● The data:
[Start of Attachment]

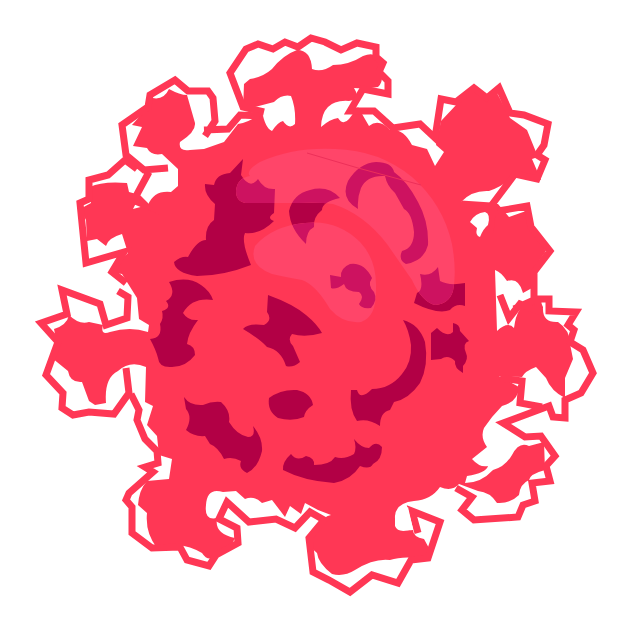
<!DOCTYPE html>
<html lang="en">
<head>
<meta charset="utf-8">
<title>Virus cell</title>
<style>
:root { --paper: #ffffff; --cell: #ff3755; --spot: #b20045; --shine: #ff4569; --spot-shine: #cd1260; }
html, body { margin: 0; background: var(--paper); overflow: hidden; }
svg { display: block; width: 630px; height: 631px; }
.cell { fill: var(--cell); }
.membrane { fill: none; stroke: var(--cell); stroke-width: 7; stroke-linejoin: miter; stroke-miterlimit: 5; }
.spots { fill: var(--spot); }
.gap { fill: var(--paper); }
.shine { fill: var(--shine); }
.spots-lit { fill: var(--spot-shine); }
</style>
</head>
<body>
<svg viewBox="0 0 630 631" role="img" aria-label="Red virus cell with spikes and dark spots">
  <defs>
    <g id="spot-shapes">
      <path d="M243 159L241 175Q250 190 258 179Q264 190 275 189L274 213Q266 218 274 221Q260 235 245 233Q241 241 251 265Q223 276 197 276Q175 273 174 262Q181 256 188 257Q197 240 206 240Q205 226 214 220L215 204Q204 195 205 184L214 185Q216 174 230 173Z"/>
      <path d="M169 282Q188 276 201 285Q210 291 213 300Q192 297 183 313Q188 321 198 320Q188 333 187 344Q195 346 195 355Q186 367 172 367Q159 368 158 358Q156 350 150 339Q163 338 160 324Q164 318 162 311Q172 308 166 301Q177 295 169 282Z"/>
      <path d="M268 295Q293 304 306 315Q317 324 322 333Q305 338 292 334Q287 340 293 346L300 362Q293 368 286 366Q281 350 267 347Q260 339 243 329Q248 323 264 325Q273 320 267 312Z"/>
      <path d="M269 398Q281 389 297 390Q311 393 313 405Q305 410 304 417Q292 422 278 418Q267 411 269 398Z"/>
      <path d="M184 397Q190 406 203 405Q212 401 221 402Q231 411 229 422Q237 435 248 437Q256 437 253 426Q263 438 262 451Q258 468 247 473Q238 469 241 461Q232 456 224 459Q218 447 210 444L205 436Q194 437 186 430Q193 417 186 409Z"/>
      <path d="M291 454Q297 462 306 456Q315 458 314 465Q330 465 335 457Q344 460 354 454Q357 448 354 439Q361 448 369 448Q376 440 382 447Q382 460 373 464Q370 470 360 466Q351 480 334 483Q304 481 283 470Q282 462 291 454Z"/>
      <path d="M403 320Q419 324 425 342Q429 365 420 383Q409 399 394 402L390 410Q380 412 380 426Q368 418 357 421Q349 410 351 390L357 390Q360 401 372 389Q390 389 402 374Q412 362 411 345Q409 330 403 320Z"/>
      <path d="M453 323Q460 324 460 331L469 341Q462 343 466 353Q469 359 463 366L463 373Q454 368 455 361Q448 354 441 359L431 360V333L437 328Q447 338 453 332Z"/>
      <path d="M340 198Q328 185 310 190Q293 194 289 211Q290 229 306 244Q306 231 314 227Q313 217 322 210Q322 202 340 198Z"/>
      <path d="M330 275L341 277Q340 268 350 264Q364 262 372 278Q367 285 374 292Q378 300 371 308Q361 309 359 304Q365 296 359 292Q346 292 344 284Q336 290 331 288Z"/>
      <path d="M358 209Q340 199 348 181Q359 163 376 162Q392 162 394 172Q407 181 418 202Q429 222 428 245Q424 261 406 264Q398 260 402 251Q414 248 414 232Q412 213 404 209L395 193Q387 186 385 176Q367 175 361 188Q357 198 358 209Z"/>
      <path d="M438 267L440 281Q449 286 465 283V306Q456 303 450 310Q438 315 414 303L417 293Q424 290 420 274Q431 277 438 267Z"/>
    </g>
    <clipPath id="shine-area">
      <path id="shine-shape" d="M236 191Q237 178 250 176Q245 171 260 162Q293 147 335 149Q379 150 412 177Q443 204 452 244Q457 272 453 291Q449 304 435 305Q422 302 412 280L387 244Q364 214 333 204Q320 202 298 203H250Q236 204 236 191ZM255 246Q272 226 305 223Q337 219 360 242Q377 260 376 288Q377 317 361 322Q343 324 330 309Q316 285 302 280Q285 277 272 274Q248 265 255 246Z"/>
    </clipPath>
  </defs>

  <path class="cell" d="M204 149L224 142L238 124Q252 122 262 111Q265 128 272 131Q278 122 283 121Q289 130 295 124Q296 108 291 96Q282 94 274 102L243 110L244 84L250 79Q263 77 272 69Q283 55 297 50Q311 50 312 69Q322 73 333 65Q349 65 363 56Q378 50 382 65Q384 82 378 87Q365 89 354 88Q361 99 349 101Q322 99 321 127Q330 119 338 118Q343 126 349 119L358 107L369 126Q379 118 390 130Q403 128 412 145L427 149L435 166L444 152L436 145L441 121L457 104L474 90L486 101L496 91L510 118L527 130L538 157L532 159L541 180L515 175Q504 186 489 191Q472 190 461 202L498 204L509 217L526 211L531 228L546 251L534 268L532 288L523 293Q519 277 507 281Q501 272 495 270L497 331Q508 321 514 328Q517 304 530 304Q539 296 543 307Q542 323 558 322Q570 330 570 344L573 359L565 378V398Q551 391 546 378L536 367Q525 371 522 377L499 376L519 387Q518 402 502 406Q492 416 484 428Q480 437 487 447L472 459Q480 468 488 466Q486 473 467 476L465 483Q481 483 493 470Q505 467 512 455Q519 441 529 446L544 442L545 470Q530 474 529 480Q520 484 519 495Q510 504 497 503Q490 492 478 491L459 484Q452 492 440 487Q431 500 414 501Q396 503 395 516Q394 532 413 530Q413 537 424 539L430 550V560Q405 555 390 560Q374 558 355 570Q344 577 332 574Q318 563 317 553L307 544Q313 533 322 527Q322 516 331 515L318 510L305 503L301 514L290 506L285 517L272 500L262 503Q254 495 245 499L236 491L223 492Q207 487 206 505Q204 521 217 518Q214 534 235 538Q230 551 219 553Q209 564 202 553Q190 546 178 545L157 548Q145 533 147 513L138 505Q139 490 147 481L169 479L172 459L159 455L157 436L147 425L153 406L145 402L146 367Q130 360 118 371Q104 378 106 403L95 405L89 401L82 382Q70 383 68 371L52 358L57 344L54 329Q67 325 69 315Q79 325 89 322L103 325Q100 336 110 332Q130 326 148 332L149 325L139 319L137 298L122 274L110 272L128 253L122 234Q108 238 106 246L97 239L87 241L86 220L80 209L91 203L90 187Q102 181 127 183L129 192L140 195L133 209L148 205Q154 190 171 192L178 186L178 169L162 154Q151 156 147 148L133 146L142 127L132 125Q145 112 149 97Q163 102 169 89Q180 95 187 95L195 123Q196 132 180 142Q178 152 190 150Z"/>

  <g class="membrane">
    <path d="M264 112L243 107L230 73L246 49L258 44L273 49L285 42L298 47L311 38L325 42L341 50L357 43L376 47V57L383 63L379 72L388 81V94L363 89L350 111L374 111L393 128L420 124L435 138L441 99L456 102L474 88L487 98L499 88L510 113L524 115L548 124L544 145L537 155L545 160L537 179L515 174L491 206L461 204"/>
    <path d="M204 130L228 129L240 115L260 116M205 136L215 121L213 98L208 91L188 91L175 80L150 95L148 107L122 125L126 155L144 170L168 168M149 172L136 196L145 205L135 201M137 169L125 160L108 175L89 180V199L80 203L86 263L124 252L112 272L126 283M118 291L128 297L127 318L106 325L100 304L62 290L67 314L41 323L58 342L46 375L63 393L62 408L73 415L89 412L114 414L129 393L126 368"/>
    <path d="M131 394L139 410L137 420L145 439L157 451L158 463L145 467L153 472L129 493L126 500L132 507V533L152 548L180 547L187 560L209 566L216 555L238 543L237 528L219 519L227 502L249 522L276 519L295 528L310 512L324 520L309 538L313 572L329 580L350 592L372 575L398 583L411 560L428 558L440 522L412 511L418 533"/>
    <path d="M456 488L472 497L462 510L474 520L518 517L523 505L535 501L532 483L550 481L546 466L555 456L541 436L525 437L503 423L549 406L553 417L565 418V400L581 393L593 373L583 350L570 342L574 330L568 325L576 312L549 311V299H538V311L520 304L509 318L500 295M500 378L522 381L520 403L542 407M498 211L527 206L531 227L550 251L534 272V300L514 309M492 213L490 233"/>
  </g>
  <g class="gap">
    <path d="M470 222Q475 213 485 212Q491 214 488 225Q483 229 480 237Q475 236 477 228Z"/>
    <path d="M499 285L521 293L515 301L507 300Z"/>
    <path d="M395 516L408 507L413 529Q398 534 395 526Z"/>
  </g>

  <use class="spots" href="#spot-shapes"/>
  <use class="shine" href="#shine-shape"/>
  <use class="spots-lit" href="#spot-shapes" clip-path="url(#shine-area)"/>
  <path d="M307 153L358 168L421 185" fill="none" stroke="#ed2f59" stroke-width="1"/>
</svg>
</body>
</html>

[End of Attachment]

Some lines contain the word "html". Pull each one out of the listing.

● Response to this exercise:
<!DOCTYPE html>
<html lang="en">
html, body { margin: 0; background: var(--paper); overflow: hidden; }
</html>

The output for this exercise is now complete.